Topological insulators are currently the hot topic in physics according to the newspaper Neue Zürcher Zeitung. Only a few weeks ago, their importance was...

Im Focus: Significantly more productivity in USP lasers

In recent years, lasers with ultrashort pulses (USP) down to the femtosecond range have become established on an industrial scale. They could advance some applications with the much-lauded “cold ablation” – if that meant they would then achieve more throughput. A new generation of process engineering that will address this issue in particular will be discussed at the “4th UKP Workshop – Ultrafast Laser Technology” in April 2017.

Even back in the 1990s, scientists were comparing materials processing with nanosecond, picosecond and femtosesecond pulses. The result was surprising:...

Im Focus: Shape matters when light meets atom

Mapping the interaction of a single atom with a single photon may inform design of quantum devices

Have you ever wondered how you see the world?
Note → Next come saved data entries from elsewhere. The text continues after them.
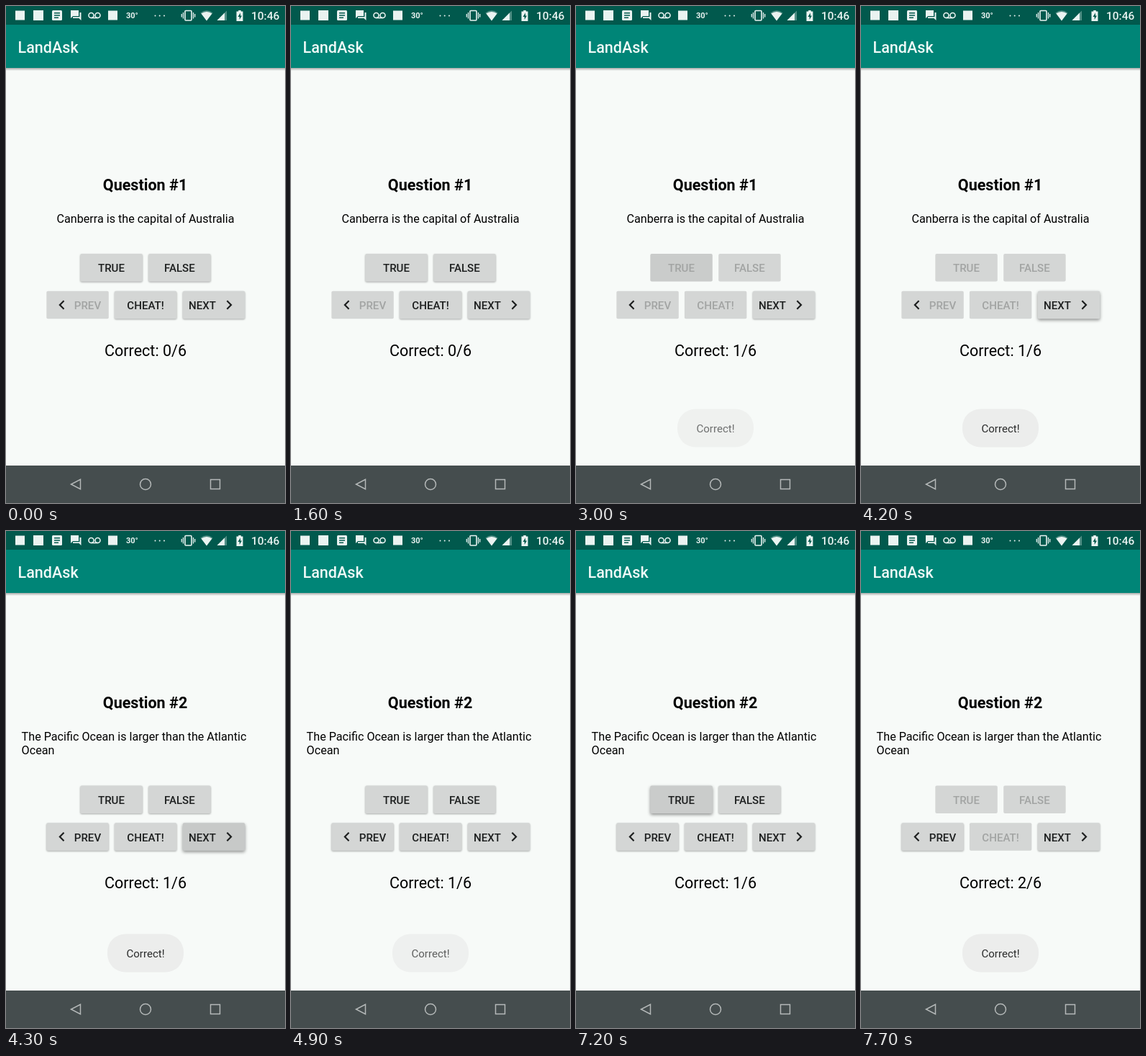
Write an HTML page that moves like this. It is 388 px wide and 690 px high and loops after 8000 ms.

```html
<!DOCTYPE html>
<html lang="en">
<head>
<meta charset="utf-8">
<title>Quiz screen</title>
<style>
  html, body { margin: 0; width: 100%; height: 100%; overflow: hidden; background: #f7faf8; }
  svg { display: block; width: 388px; height: 690px; font-family: Roboto, sans-serif; }
  .mid { text-anchor: middle; }
  .head { font-size: 21.56px; }
  .body { font-size: 16.17px; }
  .btn { font-size: 15.09px; font-weight: 500; fill: #1d1f1f; }
  .btn .face { fill: #d4d6d5; filter: drop-shadow(0 1px 1px rgba(0,0,0,.32)); }
  .btn.raised .face { filter: drop-shadow(0 2px 2px rgba(0,0,0,.42)); }
  .btn.off .face { filter: none; }
  .btn.off text { fill: #a2a4a3; }
  .icons { fill: #eaf3f1; }
  .line { fill: none; stroke: #eaf3f1; }
</style>
</head>
<body>
<svg viewBox="0 0 388 690">
  <defs>
    <linearGradient id="shade" x2="0" y2="1">
      <stop offset="0" stop-opacity=".32"/>
      <stop offset="1" stop-opacity="0"/>
    </linearGradient>
  </defs>
  <rect width="388" height="690" fill="#f7faf8"/>
  <rect y="86" width="388" height="4" fill="url(#shade)"/>
  <rect y="26" width="388" height="60" fill="#008577"/>
  <rect width="388" height="26" fill="#01594d"/>
  <text class="head" x="16.5" y="64.5" font-weight="500" fill="#eef9f7">LandAsk</text>

  <g class="icons">
    <rect x="13" y="6.5" width="13" height="13"/>
    <rect x="38" y="6" width="14" height="14"/>
    <rect x="64" y="6" width="14" height="14" rx="1.5"/>
    <path d="M67 9.7h8M67 13h8M67 16.3h6" stroke="#01594d" stroke-width="1.4"/>
    <path d="M90 6h11v8h-8l-3 3z"/>
    <path d="M102.5 9h2v11l-3-3h-8.500v-1.700h9.500z"/>
    <rect x="142" y="6.500" width="13" height="13"/>
    <text x="167" y="17" font-size="11" font-weight="700">30°</text>
    <circle cx="207.500" cy="13.500" r="1"/>
    <circle cx="213.700" cy="13.500" r="1"/>
    <circle cx="220" cy="13.500" r="1"/>
    <path d="M279 20.500L270.500 9.500Q279 2.800 287.500 9.500Z" opacity=".35"/>
    <path d="M279 20.500L271.500 10.500Q279 5.500 286.500 10.500Z"/>
    <path d="M307 6.500V20H293.500Z" opacity=".35"/>
    <path d="M304 9.500V20H293.500Z"/>
    <path d="M320.500 7.500h2.700V6h3.600v1.500h2.700V21h-9z"/>
    <path d="M326 9.500l-3.500 5.500h2.200v4l3.300-5.500h-2z" fill="#01594d"/>
    <text x="341" y="18.800" font-size="15.500" font-weight="500">10:46</text>
  </g>
  <g class="line" stroke-width="1.600">
    <circle cx="118.500" cy="13" r="3.500"/>
    <circle cx="127.500" cy="13" r="3.500"/>
    <path d="M118.500 16.500h9"/>
    <rect x="249" y="6.500" width="9" height="13.500" rx="1"/>
    <path d="M246.500 9v8.500M260.500 9v8.500M244.300 11v4.500M262.700 11v4.500" stroke-width="1.300"/>
  </g>

  <g id="upper">
    <text id="title" class="head mid" x="193.500" y="255.700" font-weight="700"></text>
    <text id="one" class="body mid" x="194" y="300.700">Canberra is the capital of Australia</text>
    <g id="two" class="body">
      <text x="21.600" y="300.700">The Pacific Ocean is larger than the Atlantic</text>
      <text x="21.600" y="319.700">Ocean</text>
    </g>
  </g>
  <g id="lower">
    <g id="buttons"></g>
    <text id="score" class="head mid" x="194" y="486"></text>
  </g>

  <g id="toast">
    <rect x="141" y="559.500" width="106" height="53" rx="25" fill="#ecedec"/>
    <text class="mid" x="194" y="592" font-size="15.090" fill="#2b2c2c">Correct!</text>
  </g>

  <rect y="638" width="388" height="52" fill="#454d4e"/>
  <g fill="none" stroke="#b4b8b8" stroke-width="1.500">
    <path d="M103.500 657.300V670.700L90.500 664Z"/>
    <circle cx="194" cy="664" r="7.500"/>
    <rect x="284.500" y="657.500" width="13" height="13"/>
  </g>
</svg>
<script>
const $ = id => document.getElementById(id);
const DURATION = 8000, TICK = 100, SHIFT = 9.5;
const CHEVRON = 'M15.41 7.41L14 6l-6 6 6 6 1.41-1.41L10.83 12z';

const chevron = (x, dir) =>
  `<path d="${CHEVRON}" transform="translate(${x} 415) scale(${1.078 * dir} 1.078) translate(-11.7 -12)"/>`;

function addButton(label, x, y, textX, extra = '') {
  const g = document.createElementNS('http://www.w3.org/2000/svg', 'g');
  const box = `x="${x}" y="${y}" width="86.500" height="38.500" rx="2"`;
  const anchor = textX ? `x="${textX}"` : `x="${x + 43.2}" text-anchor="middle"`;
  g.innerHTML = `<rect class="face" ${box}/><rect class="ink" ${box} opacity="0"/>${extra}
    <text ${anchor} y="${y + 25.3}">${label}</text>`;
  $('buttons').append(g);
  const ink = g.querySelector('.ink');
  return (enabled, raised, press) => {
    g.setAttribute('class', 'btn' + (enabled ? '' : ' off') + (raised ? ' raised' : ''));
    ink.setAttribute('opacity', press);
  };
}

const setTrue = addButton('TRUE', 103.3, 344);
const setFalse = addButton('FALSE', 198.2, 344);
const setPrev = addButton('PREV', 56.3, 395.8, 94.8, chevron(77.3, 1));
const setCheat = addButton('CHEAT!', 150.9, 395.8);
const setNext = addButton('NEXT', 245.8, 395.8, 254, chevron(310.6, -1));

// [time, value] pairs, linear in between
const TOAST = [[2700, 0], [3150, 1], [4600, 1], [4900, .75], [5200, 0], [7300, 0], [7700, 1]];
const TRUE_INK = [[2400, 0], [2500, .03], [2700, .02], [2900, .06], [3000, .05], [3400, 0],
  [7100, 0], [7200, .05], [7400, .05], [7700, 0]];
const NEXT_INK = [[4200, 0], [4300, .07], [4500, .03], [4800, 0]];

function sample(keys, t) {
  const i = keys.findIndex(k => k[0] > t);
  if (i === 0) return keys[0][1];
  if (i < 0) return keys[keys.length - 1][1];
  const [t0, a] = keys[i - 1], [t1, b] = keys[i];
  return a + (b - a) * (t - t0) / (t1 - t0);
}

const within = (t, from, to) => t >= from && t < to;

function draw(t) {
  const second = t >= 4300;
  const answered = within(t, 2600, 4300) || t >= 7300;
  const shift = second ? SHIFT : 0;

  $('title').textContent = 'Question #' + (second ? 2 : 1);
  $('one').style.display = second ? 'none' : '';
  $('two').style.display = second ? '' : 'none';
  $('upper').setAttribute('transform', `translate(0 ${-shift})`);
  $('lower').setAttribute('transform', `translate(0 ${shift})`);
  $('score').textContent = `Correct: ${t >= 7300 ? 2 : t >= 2600 ? 1 : 0}/6`;

  const pressed = within(t, 2500, 2600) || within(t, 7200, 7300);
  setTrue(!answered, pressed, sample(TRUE_INK, t));
  setFalse(!answered, false, 0);
  setPrev(second, false, 0);
  setCheat(!answered, false, 0);
  setNext(true, within(t, 4200, 4500), sample(NEXT_INK, t));
  $('toast').setAttribute('opacity', sample(TOAST, t));
}

const start = performance.now();
function frame(now) {
  const t = Math.max(0, now - start) % DURATION;
  draw(Math.floor(t / TICK) * TICK);
  requestAnimationFrame(frame);
}
draw(0);
requestAnimationFrame(frame);
</script>
</body>
</html>
```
Vision is about photons of light, which are packets of energy, interacting with the atoms or molecules in what...

Im Focus: Novel silicon etching technique crafts 3-D gradient refractive index micro-optics

A multi-institutional research collaboration has created a novel approach for fabricating three-dimensional micro-optics through the shape-defined formation of porous silicon (PSi), with broad impacts in integrated optoelectronics, imaging, and photovoltaics.

Working with colleagues at Stanford and The Dow Chemical Company, researchers at the University of Illinois at Urbana-Champaign fabricated 3-D birefringent...

Im Focus: Quantum Particles Form Droplets

In experiments with magnetic atoms conducted at extremely low temperatures, scientists have demonstrated a unique phase of matter: The atoms form a new type of quantum liquid or quantum droplet state. These so called quantum droplets may preserve their form in absence of external confinement because of quantum effects. The joint team of experimental physicists from Innsbruck and theoretical physicists from Hannover report on their findings in the journal Physical Review X.

“Our Quantum droplets are in the gas phase but they still drop like a rock,” explains experimental physicist Francesca Ferlaino when talking about the...

All Focus news of the innovation-report >>>

Anzeige

Anzeige

Event News

ICTM Conference 2017: Production technology for turbomachine manufacturing of the future

16.11.2016 | Event News

Innovation Day Laser Technology – Laser Additive Manufacturing

01.11.2016 | Event News

#IC2S2: When Social Science meets Computer Science - GESIS will host the IC2S2 conference 2017

14.10.2016 | Event News

 
Latest News

Researchers identify potentially druggable mutant p53 proteins that promote cancer growth

09.12.2016 | Life Sciences

Scientists produce a new roadmap for guiding development & conservation in the Amazon

09.12.2016 | Ecology, The Environment and Conservation

Satellites, airport visibility readings shed light on troops' exposure to air pollution

09.12.2016 | Health and Medicine

VideoLinks
B2B-VideoLinks
More VideoLinks >>>